Nicholas bellowed with rage. “I will kill you for this one day.”

“It’s charming you think that you could,” Sophia said with a dismissive flick of her hand. One of the Thorns said something in Arabic.

“It’d be a waste of ammunition,” Sophia said coldly. “Leave them for the desert. And I wouldn’t get near them with a blade. Both are trained too well. The sun will finish them off for you.”

Etta held her breath, her body straining with pain and alarm, but the men seemed to agree with Sophia’s assessment.

It was several minutes before the sound of their steps faded completely. Etta breathed in through her nose, out through her mouth, to try to keep herself from throwing up. I failed, I failed—Mom, I’m sorry—

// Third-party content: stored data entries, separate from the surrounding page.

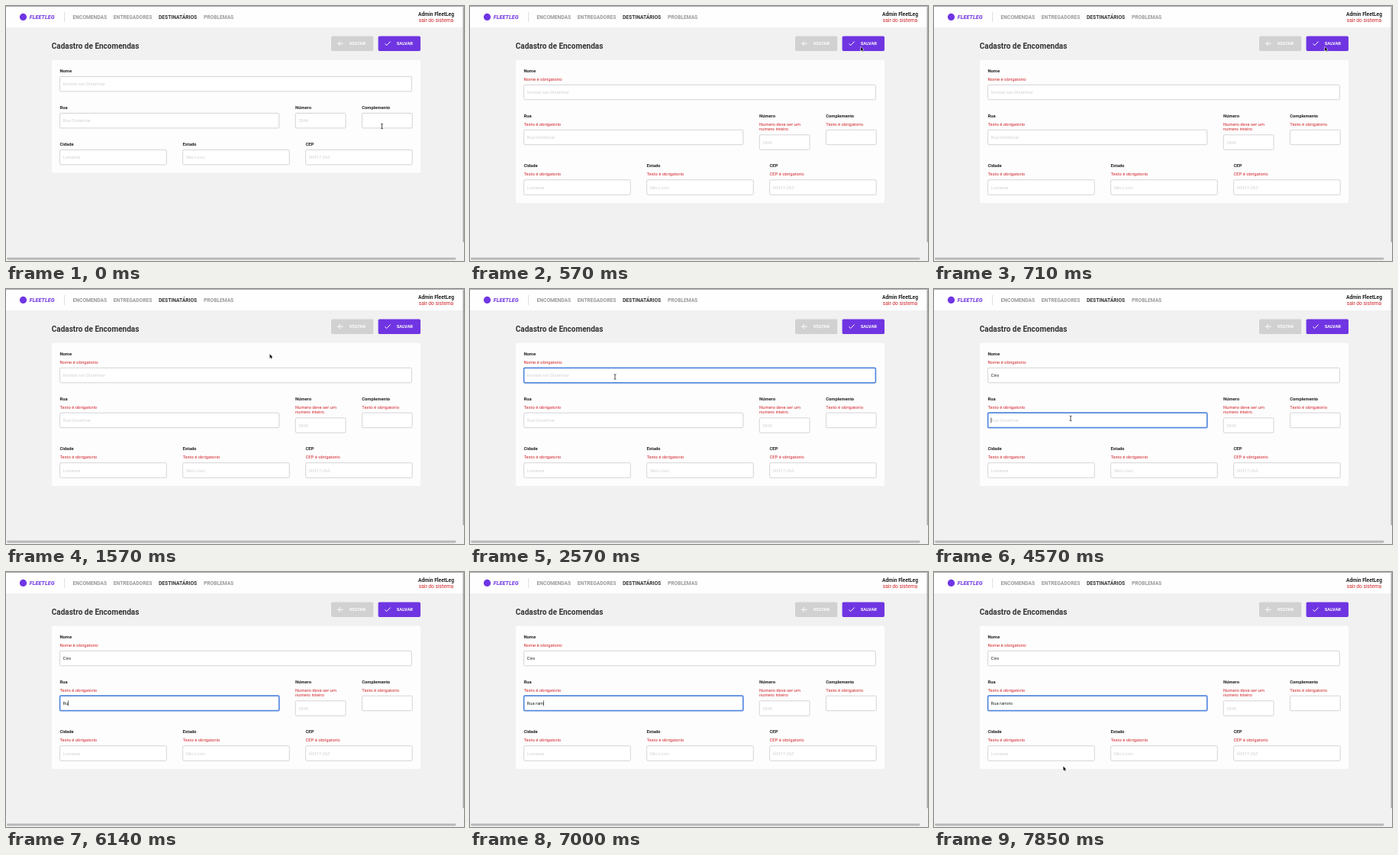
These frames come from a looping animation (600x334 px, 8000 ms). An HTML page with a canvas:

```html
<!DOCTYPE html>
<html lang="pt-BR">
<head>
<meta charset="utf-8">
<title>Cadastro de Encomendas</title>
<style>
html, body { margin: 0; width: 100%; height: 100%; overflow: hidden; background: #f1f1f1; }
canvas { display: block; width: 600px; height: 334px; }
</style>
</head>
<body>
<canvas id="stage"></canvas>
<script>
const W = 600, H = 334, LOOP = 8000, STEP = 1000 / 7;
const PURPLE = '#7035e2', RED = '#d2262b', DARK = '#222';
const ERRORS_AT = 560;

const canvas = document.getElementById('stage');
const ctx = canvas.getContext('2d');
const dpr = window.devicePixelRatio || 1;
canvas.width = W * dpr;
canvas.height = H * dpr;

const REQUIRED = ['Texto é obrigatorio'];
const fields = [
  { row: 0, x: 70.6, w: 460.8, label: 'Nome', hint: 'Konrad van Distelmar', errors: ['Nome é obrigatorio'],
    value: 'Ciro', focus: 2000, blur: 4430, keys: [2860, 3000, 3285, 3425] },
  { row: 1, x: 70.6, w: 287.2, label: 'Rua', hint: 'Rua Distelmar', errors: REQUIRED,
    value: 'Rua ramiro', focus: 4425, blur: LOOP,
    keys: [5710, 6000, 6425, 6565, 6710, 6855, 6995, 7140, 7140, 7285] },
  { row: 1, x: 379.2, w: 65.8, label: 'Número', hint: '2846', errors: ['Numero deve ser um', 'numero inteiro'] },
  { row: 1, x: 466.4, w: 65.8, label: 'Complemento', hint: '', errors: REQUIRED },
  { row: 2, x: 70.6, w: 139.6, label: 'Cidade', hint: 'Lumarea', errors: REQUIRED },
  { row: 2, x: 231.6, w: 139.6, label: 'Estado', hint: 'São Luvio', errors: REQUIRED },
  { row: 2, x: 392.6, w: 139.6, label: 'CEP', hint: '00417-263', errors: ['CEP é obrigatorio'] }
];
const ROWS = { clean: [84.6, 132.6, 180.6], invalid: [84.6, 143.5, 209] };
const FIELD_H = 19.5;

// Pointer path: time, x, y
const path = [
  [0, 492.5, 157.5], [140, 494, 150], [500, 512, 53.5], [1280, 512, 53.5],
  [1850, 190, 115], [3700, 190, 115], [4000, 188.6, 130.2], [4150, 188.6, 130.2],
  [4400, 179, 169.5], [7420, 179, 169.5], [7780, 169.4, 254.6], [LOOP, 169.4, 254.6]
];
const hidden = [[2850, 3850], [5700, 7420]];

function text(str, x, y, size, color, style = '400', align = 'left') {
  ctx.font = `${style} ${size}px Roboto, sans-serif`;
  ctx.textAlign = align;
  ctx.fillStyle = color;
  ctx.fillText(str, x, y + size * 0.355);
}

function box(x, y, w, h, r, fill) {
  ctx.beginPath();
  ctx.roundRect(x, y, w, h, r);
  ctx.fillStyle = fill;
  ctx.fill();
}

function line(points, color, width) {
  ctx.beginPath();
  points.forEach(([x, y], i) => i ? ctx.lineTo(x, y) : ctx.moveTo(x, y));
  ctx.strokeStyle = color;
  ctx.lineWidth = width;
  ctx.stroke();
}

function drawHeader() {
  box(0, 0, W, 28, 0, '#fefefe');
  box(0, 0, W, 0.8, 0, '#8c8c8c');
  ctx.beginPath();
  ctx.arc(22.5, 14.4, 4.6, 0, Math.PI * 2);
  ctx.fillStyle = PURPLE;
  ctx.fill();
  text('FLEETLEG', 30.8, 14.3, 7.3, PURPLE, 'italic 700');
  line([[76.6, 8], [76.6, 21]], '#d5d5d5', 0.8);
  const nav = [['ENCOMENDAS', 87.6], ['ENTREGADORES', 140.8], ['DESTINATÁRIOS', 200], ['PROBLEMAS', 259]];
  nav.forEach(([name, x], i) => text(name, x, 14.2, 6.67, i === 2 ? '#333' : '#999', '700'));
  text('Admin FleetLeg', 587, 10.6, 6.67, DARK, '700', 'right');
  text('sair do sistema', 586.2, 18.4, 6.67, RED, '400', 'right');
}

function drawToolbar() {
  text('Cadastro de Encomendas', 59.8, 52.2, 10, '#333', '700');
  box(426, 39.4, 55.2, 19.6, 1.7, '#d1d1d1');
  line([[441.8, 49.2], [435, 49.2]], '#fff', 1);
  line([[438.3, 45.9], [435, 49.2], [438.3, 52.5]], '#fff', 1);
  text('VOLTAR', 449.7, 49.4, 5.85, '#fff', '700');
  box(487.6, 39.4, 55.4, 19.6, 1.7, PURPLE);
  line([[496.4, 49.4], [498.6, 51.6], [503.6, 46.5]], '#fff', 1);
  text('SALVAR', 511.7, 49.4, 5.85, '#fff', '700');
}

function fieldTop(f, invalid) {
  const label = ROWS[invalid ? 'invalid' : 'clean'][f.row];
  return label + 7.8 + (invalid ? 10.9 + (f.errors.length - 1) * 6.6 : 0);
}

function drawField(f, t, invalid) {
  const labelY = ROWS[invalid ? 'invalid' : 'clean'][f.row];
  const top = fieldTop(f, invalid), mid = top + FIELD_H / 2;
  const keys = f.keys || [];
  const typed = keys.filter(k => k <= t).length;
  const focused = t >= f.focus && t < f.blur;

  text(f.label, f.x - 0.2, labelY, 5.85, DARK, '700');
  if (invalid) f.errors.forEach((e, i) => text(e, f.x - 0.2, labelY + 11.1 + i * 6.6, 5.85, RED));

  box(f.x, top, f.w, FIELD_H, 1.5, '#fff');
  ctx.lineWidth = focused ? 1.7 : 0.8;
  ctx.strokeStyle = focused ? '#5589df' : '#c9c9c9';
  ctx.stroke();

  const value = typed ? f.value.slice(0, typed) : '';
  text(value || f.hint, f.x + 4, mid + 0.2, 5.85, value ? '#222' : '#d2d2d2');

  const since = t - (typed ? keys[typed - 1] : f.focus);
  if (focused && since % 1000 < 500) {
    const x = f.x + 4.2 + (value ? ctx.measureText(value).width : 0);
    line([[x, mid - 3.5], [x, mid + 3.5]], '#222', 0.7);
  }
}

function drawScrollbars() {
  box(598.5, 1, 1.5, 308.5, 0.7, '#a9a9a9');
  box(1, 329.6, 588.5, 2.9, 1.4, '#b8b8b8');
}

function pointerAt(t) {
  const i = path.findIndex(p => p[0] > t);
  const [a, b] = [path[i - 1], path[i]];
  const u = (t - a[0]) / (b[0] - a[0]);
  const k = u * u * (3 - 2 * u);
  return [a[1] + (b[1] - a[1]) * k, a[2] + (b[2] - a[2]) * k];
}

function drawPointer(t, invalid) {
  if (hidden.some(([from, to]) => t >= from && t < to)) return;
  const [x, y] = pointerAt(t);
  const overField = fields.some(f => {
    const top = fieldTop(f, invalid);
    return x > f.x && x < f.x + f.w && y > top && y < top + FIELD_H;
  });
  ctx.save();
  ctx.translate(x, y);
  if (overField) {
    line([[0, -3], [0, 3]], '#222', 0.8);
    line([[-1.5, -3.4], [0, -2.8], [1.5, -3.4]], '#222', 0.7);
    line([[-1.5, 3.4], [0, 2.8], [1.5, 3.4]], '#222', 0.7);
  } else {
    const arrow = [[0, 0], [0, 5.4], [1.25, 4.3], [2.05, 6.1], [2.95, 5.7], [2.15, 3.95], [3.8, 3.9], [0, 0]];
    line(arrow, '#fff', 1);
    ctx.fillStyle = '#111';
    ctx.fill();
  }
  ctx.restore();
}

function draw(t) {
  const invalid = t >= ERRORS_AT;
  ctx.setTransform(dpr, 0, 0, dpr, 0, 0);
  ctx.textBaseline = 'alphabetic';
  ctx.lineJoin = 'round';
  box(0, 0, W, H, 0, '#f1f1f1');
  drawHeader();
  drawToolbar();
  box(60, 70.8, 483, (invalid ? 258 : 218.6) - 70.8, 1.7, '#fdfdfd');
  fields.forEach(f => drawField(f, t, invalid));
  drawScrollbars();
  drawPointer(t, invalid);
}

const start = performance.now();
function tick() {
  const t = (performance.now() - start) % LOOP;
  draw(Math.floor(t / STEP + 0.06) * STEP % LOOP);
  requestAnimationFrame(tick);
}
tick();
</script>
</body>
</html>
```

I need to get up—

“Etta!” Nicholas said. “Etta! Wake up! Etta!”

She took in a deep breath, still trembling with pain.

You’re fine, he’s fine, you’re fine, he’s fine.… They could catch up with Sophia and the Thorns, ride hard until they could take the astrolabe back.

“Henrietta!” he barked. “Miss Spencer! Damn you, if you don’t wake up this instant—”

She heard the snap of a whip, the grumbling of the camels. Etta didn’t have to look to know that they were leading Daisy away, and whatever Nicholas had ridden in on. They were really stranding them, the bastards.

“Etta—” It was the desperate, pleading note in his voice that made Etta push herself upright, so suddenly that Nicholas let out a noise of surprise.

“Are you all right?” she said, her throat aching.

“I’ll live, but…” he said, looking away. “Damn it all—I’m sorry, I’m so very sorry, we rode as hard as we could—”

“We?” Etta said, testing the fabric tied around her wrists. The Thorn had managed a knot all right, but he’d been too rushed to make sure it was totally secure. She worked her right hand free, sliding it out of the silk binding with a relieved sigh. “Is Hasan here?”

“He came with me, but his horse lamed itself and he had to turn back to Kurietain,” Nicholas said. “I’m so bloody sorry. I swear, this isn’t the end. We’ll get back to Damascus—” His words were edged with fire, but he couldn’t bring himself to look at her. “I’ll walk the whole of Nassau if it means finding the passage you came through—”

“You would do that?” Etta asked.